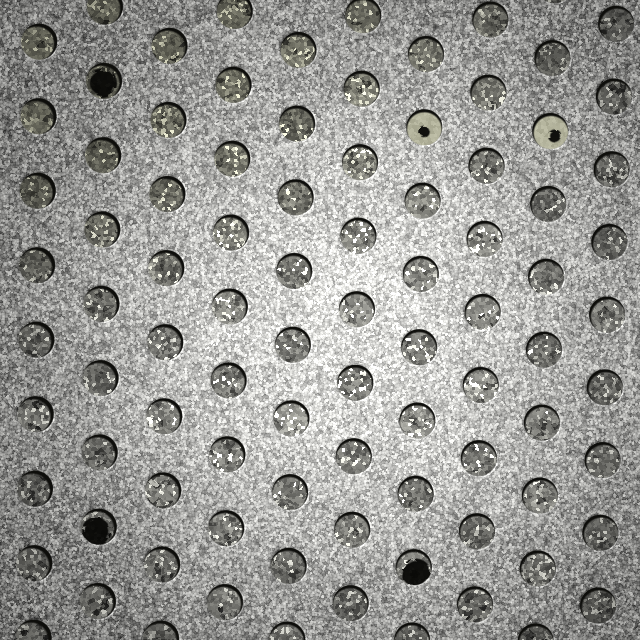
Write a WebGL 1 fragment shader that draws this texture.

```glsl
precision highp float;
// Perforated, sandblasted metal sheet under a soft central lamp.
// A slightly skewed staggered grid gives round holes with dark walls and
// mottled floors; cellular noise supplies the metal grain and the grit.

uniform vec2 u_resolution;

const float HOLE_RADIUS = 0.0282;
const float FLOOR_RADIUS = 0.0268;
const vec3 METAL_TINT = vec3(1.0, 1.0, 0.985);
const vec3 OLIVE_TINT = vec3(1.02, 1.02, 0.90);
const vec3 CREAM = vec3(0.70, 0.70, 0.61);
const vec3 WALL = vec3(0.055, 0.055, 0.045);

float hash(vec2 p) {
  vec3 q = fract(vec3(p.xyx) * 0.1031);
  q += dot(q, q.yzx + 33.33);
  return fract((q.x + q.y) * q.z);
}

// Cellular noise: x = distance to nearest seed, y = random value of its cell
vec2 cellular(vec2 p) {
  vec2 cell = floor(p);
  vec2 nearest = vec2(9.0, 0.0);
  for (int j = -1; j <= 1; j++) {
    for (int i = -1; i <= 1; i++) {
      vec2 id = cell + vec2(float(i), float(j));
      vec2 seed = id + vec2(hash(id + 11.3), hash(id + 47.7));
      float d = distance(p, seed);
      if (d < nearest.x) nearest = vec2(d, hash(id + 83.1));
    }
  }
  return nearest;
}

// Filled disc with a soft edge
float disc(float d, float radius, float soft) {
  return 1.0 - smoothstep(radius - soft, radius + soft, d);
}

float isHole(vec2 id, vec2 wanted) {
  return 1.0 - step(0.1, distance(id, wanted));
}

// Nearest hole: xy = offset from its centre, zw = column and row
vec4 nearestHole(vec2 p) {
  vec4 best = vec4(9.0);
  for (int i = 0; i < 10; i++) {
    float col = float(i);
    float stagger = 0.5 * mod(col, 2.0);
    float pitch = 0.1164 - 0.00031 * col;
    float top = 0.0651 + 0.0032 * col;
    float row = floor((p.y - top) / pitch - stagger + 0.5) + stagger;
    float lean = row * (0.0011 + 0.00027 * col);
    vec2 centre = vec2(0.0612 + col * (0.1023 - 0.00026 * col) - lean, top + row * pitch);
    vec2 offset = p - centre;
    if (dot(offset, offset) < dot(best.xy, best.xy)) best = vec4(offset, col, row);
  }
  return best;
}

// Blasted metal: fine bright and dark grains over faint clouds
vec3 plateColor(vec2 p, float glow) {
  vec2 fine = cellular(p * 260.0);
  vec2 coarse = cellular(p * vec2(150.0, 125.0) + 31.0);
  float cloud = sin(p.x * 17.0 + 2.0 * sin(p.y * 11.0)) * sin(p.y * 19.0 + sin(p.x * 23.0));
  float grain = 0.34 * (fine.y - 0.5) - 0.22 * (fine.x - 0.45) + 0.13 * (coarse.y - 0.5);
  return METAL_TINT * (mix(0.39, 0.87, glow) + grain + 0.018 * cloud);
}

// Gritty floor seen through a hole, with per-hole tone and stains
vec3 floorColor(vec2 p, vec2 offset, vec2 id, float glow) {
  float tone = hash(id * 2.0 + 5.0);
  vec2 grit = cellular(p * 210.0 + 7.0);
  vec2 flakes = cellular(p * vec2(95.0, 125.0) + 19.0);
  float sparkle = smoothstep(0.80, 0.98, grit.y) * (0.15 + 0.38 * glow);
  float pits = smoothstep(0.72, 0.95, flakes.y) * (0.08 + 0.16 * tone);
  float shade = mix(0.30, 0.60, glow) * mix(0.86, 1.14, tone);
  shade += (0.16 + 0.20 * glow) * (grit.y - 0.5) + sparkle - pits;
  float olive = 1.0 - smoothstep(0.25, 0.85, length(p * vec2(0.8, 1.5)));
  vec3 color = shade * mix(METAL_TINT, OLIVE_TINT, 0.25 + 0.75 * olive);

  // A few holes are paper-pale, a few open into darkness
  float pale = isHole(id, vec2(6.0, 1.0)) + isHole(id, vec2(8.0, 1.0));
  float open = isHole(id, vec2(1.0, 0.5)) + isHole(id, vec2(1.0, 6.5)) + isHole(id, vec2(6.0, 7.0));
  color = mix(color, CREAM + 0.10 * (grit.y - 0.5), pale);
  vec2 blotShift = (vec2(tone, hash(id + 61.0)) - 0.5) * 0.013;
  float blotSize = mix(0.0075, 0.021, open);
  float blotDist = length(offset - blotShift) + 0.007 * (flakes.y - 0.5);
  float blot = disc(blotDist, blotSize, 0.0018) * (pale + open);
  return mix(color, vec3(0.03, 0.03, 0.022), blot * 0.95);
}

void main() {
  vec2 uv = gl_FragCoord.xy / u_resolution;
  vec2 p = vec2(uv.x, 1.0 - uv.y); // y runs down the sheet
  float soft = max(0.75 / u_resolution.y, 0.0008);

  // Lamp falloff
  vec2 fromLamp = (p - vec2(0.55, 0.51)) * vec2(1.05, 1.0);
  float glow = exp(-4.0 * dot(fromLamp, fromLamp));

  vec4 hole = nearestHole(p);
  float d = length(hole.xy);

  // Plate with a lit lower right lip around each hole
  vec3 color = plateColor(p, glow);
  float facing = dot(hole.xy / max(d, 0.0001), vec2(0.75, 0.66));
  float lip = exp(-pow((d - HOLE_RADIUS - 0.0012) / 0.0013, 2.0));
  color += lip * (0.16 * facing + 0.02);

  // Wall, then the floor shifted by the viewing angle
  vec2 shift = vec2(mix(-0.0042, 0.0022, p.x), 0.0034);
  vec2 inner = hole.xy - shift;
  vec3 inside = floorColor(p, inner, hole.zw, glow);
  inside = mix(WALL, inside, disc(length(inner), FLOOR_RADIUS, soft * 1.6));
  color = mix(color, inside, disc(d, HOLE_RADIUS, soft));

  gl_FragColor = vec4(clamp(color, 0.0, 1.0), 1.0);
}
```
════════════════════
> Activity
Each line of the material that has the word "pale" belongs in the answer.

> Solution to this problem
  // A few holes are paper-pale, a few open into darkness
  float pale = isHole(id, vec2(6.0, 1.0)) + isHole(id, vec2(8.0, 1.0));
  color = mix(color, CREAM + 0.10 * (grit.y - 0.5), pale);
  float blot = disc(blotDist, blotSize, 0.0018) * (pale + open);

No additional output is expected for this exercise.